The team also plans to measure the metabolites — the breakdown products — of chemicals in urine samples from study participants. While certain chemicals have a short half-life, including benzene and polycyclic aromatic hydrocarbons, the level of metabolites in urine can provide valuable information about recent and ongoing exposure that will help to characterize exposure more comprehensively. 

To understand the health problems residents are experiencing, researchers will analyze participants’ responses to questionnaires. Participants will also be asked to give a blood sample, which the research team plans to analyze for biologic markers such as signs of oxidative stress that may be linked to cancer and other health conditions.

Taken together, the information regarding residents’ health and exposure to chemicals will enable researchers to draw connections between chemical exposure and the prevalence of different diseases in the community. 

We already know that benzene and polycyclic aromatic hydrocarbons are linked to disease. So why study them again?

Benzene and polycyclic aromatic hydrocarbons will be included in the research, but are not the only chemicals that will be studied. Many other chemicals are found in coke oven emissions, and the research team plans to analyze several of these, including particulate matter less than 2.5 microns in size, sulfur dioxide, nitrogen oxides and cadmium.

In addition, while the effects of benzene and polycyclic aromatic hydrocarbons on health have been researched, the study will provide important new information on how these chemicals may be linked to the health of the specific communities studied. In the City of Tonawanda, the Town of Tonawanda and Grand Island, the study will track how these pollutants may be linked to a variety of health problems — including diseases that are not yet known to be linked to chemicals found in coke oven emissions.

Past studies have linked benzene and polycyclic aromatic hydrocarbons to disease in people exposed to extremely high, occupational levels.
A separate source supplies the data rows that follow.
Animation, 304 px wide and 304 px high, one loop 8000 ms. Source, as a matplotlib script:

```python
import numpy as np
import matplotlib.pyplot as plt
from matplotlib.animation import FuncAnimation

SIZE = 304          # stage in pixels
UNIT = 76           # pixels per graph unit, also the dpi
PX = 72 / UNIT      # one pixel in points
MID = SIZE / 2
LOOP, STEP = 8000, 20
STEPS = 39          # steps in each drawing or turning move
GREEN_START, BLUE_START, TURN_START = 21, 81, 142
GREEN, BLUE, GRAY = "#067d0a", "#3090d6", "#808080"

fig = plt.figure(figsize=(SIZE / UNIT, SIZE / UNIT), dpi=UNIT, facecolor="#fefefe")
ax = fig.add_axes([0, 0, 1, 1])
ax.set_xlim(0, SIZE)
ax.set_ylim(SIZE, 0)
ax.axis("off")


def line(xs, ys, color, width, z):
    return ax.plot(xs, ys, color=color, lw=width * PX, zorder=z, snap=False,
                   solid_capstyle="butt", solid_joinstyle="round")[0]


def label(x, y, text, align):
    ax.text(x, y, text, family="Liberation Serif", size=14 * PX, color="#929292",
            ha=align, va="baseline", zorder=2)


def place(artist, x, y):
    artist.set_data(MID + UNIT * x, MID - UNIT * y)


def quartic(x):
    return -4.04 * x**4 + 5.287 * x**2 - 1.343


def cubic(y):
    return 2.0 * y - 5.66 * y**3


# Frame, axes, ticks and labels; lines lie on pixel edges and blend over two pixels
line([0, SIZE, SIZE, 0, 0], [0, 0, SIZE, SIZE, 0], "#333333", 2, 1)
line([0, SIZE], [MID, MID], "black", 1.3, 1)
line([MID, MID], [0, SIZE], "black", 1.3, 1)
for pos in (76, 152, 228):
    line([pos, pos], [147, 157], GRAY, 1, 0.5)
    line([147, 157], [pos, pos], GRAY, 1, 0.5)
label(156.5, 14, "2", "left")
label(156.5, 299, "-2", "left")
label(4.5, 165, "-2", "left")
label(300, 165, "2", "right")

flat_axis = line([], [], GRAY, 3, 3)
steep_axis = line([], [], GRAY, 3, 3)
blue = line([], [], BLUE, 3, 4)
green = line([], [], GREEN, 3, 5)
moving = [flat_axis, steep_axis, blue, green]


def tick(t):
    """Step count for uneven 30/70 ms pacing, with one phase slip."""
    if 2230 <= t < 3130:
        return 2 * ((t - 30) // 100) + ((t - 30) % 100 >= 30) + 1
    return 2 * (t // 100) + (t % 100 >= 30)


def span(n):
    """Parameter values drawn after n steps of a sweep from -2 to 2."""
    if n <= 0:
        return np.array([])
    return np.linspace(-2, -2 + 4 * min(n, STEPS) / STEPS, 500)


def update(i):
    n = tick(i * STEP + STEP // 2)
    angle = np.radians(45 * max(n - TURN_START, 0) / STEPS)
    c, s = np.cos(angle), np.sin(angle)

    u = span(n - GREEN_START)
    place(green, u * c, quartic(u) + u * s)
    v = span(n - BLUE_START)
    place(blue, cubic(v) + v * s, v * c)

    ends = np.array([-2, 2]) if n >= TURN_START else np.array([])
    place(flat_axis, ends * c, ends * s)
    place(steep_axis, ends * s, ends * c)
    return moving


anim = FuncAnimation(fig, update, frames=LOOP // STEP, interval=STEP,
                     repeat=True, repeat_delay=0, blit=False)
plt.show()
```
It is less clear how lower levels of these compounds over time may affect disease.

The UB researcher who is leading the study — Matthew Bonner, PhD, associate professor of epidemiology and environmental health — explains that the most definitive studies linking benzene and polycyclic aromatic hydrocarbons to health concerns have been conducted on mostly male populations exposed to extremely high levels of such chemicals in locations such as factories.

The scientific community knows less about the impact on the elderly, women and children, and how levels of exposure akin to those experienced by the residents of the City of Tonawanda, the Town of Tonawanda and Grand Island correlate with disease, Bonner says. The new study aims to address these and other gaps in knowledge. 

What are the study’s limitations?

This study will not be able to assess all illnesses that might be caused by environmental pollution because some conditions are very rare.

In addition, reconstructing individual historical exposure levels to common environmental pollutants, such as polycyclic aromatic hydrocarbons and benzene, is an imperfect process. As a result, the study may only capture the strongest associations between chemical exposure and health. In addition, the study will not be able to state definitively whether an individual participant’s health problems are linked to exposure, but rather characterize average risks in the population.

How is the study being funded?

A federal judge ordered the Tonawanda Coke Corporation to fund the $11.4 million study after the company was convicted of violating the Clean Air Act and Resource Conservation and Recovery Act. A federal appeals court rejected the company’s appeal in 2016, and initial funding for the research was released that year.

Is the Tonawanda Coke Soil Study part of this project?

No. The federal judge that ordered the Tonawanda Coke Corporation to fund the environmental health study also ordered the company to fund a second, separate $711,000 soil study.

The soil study, which is being conducted by a different team, tests for contaminants in the soil in surrounding communities. From the results of the soil testing, the soil study team will examine how the contaminants are related to emissions from the Tonawanda Coke plant. More information on the soil study is available online here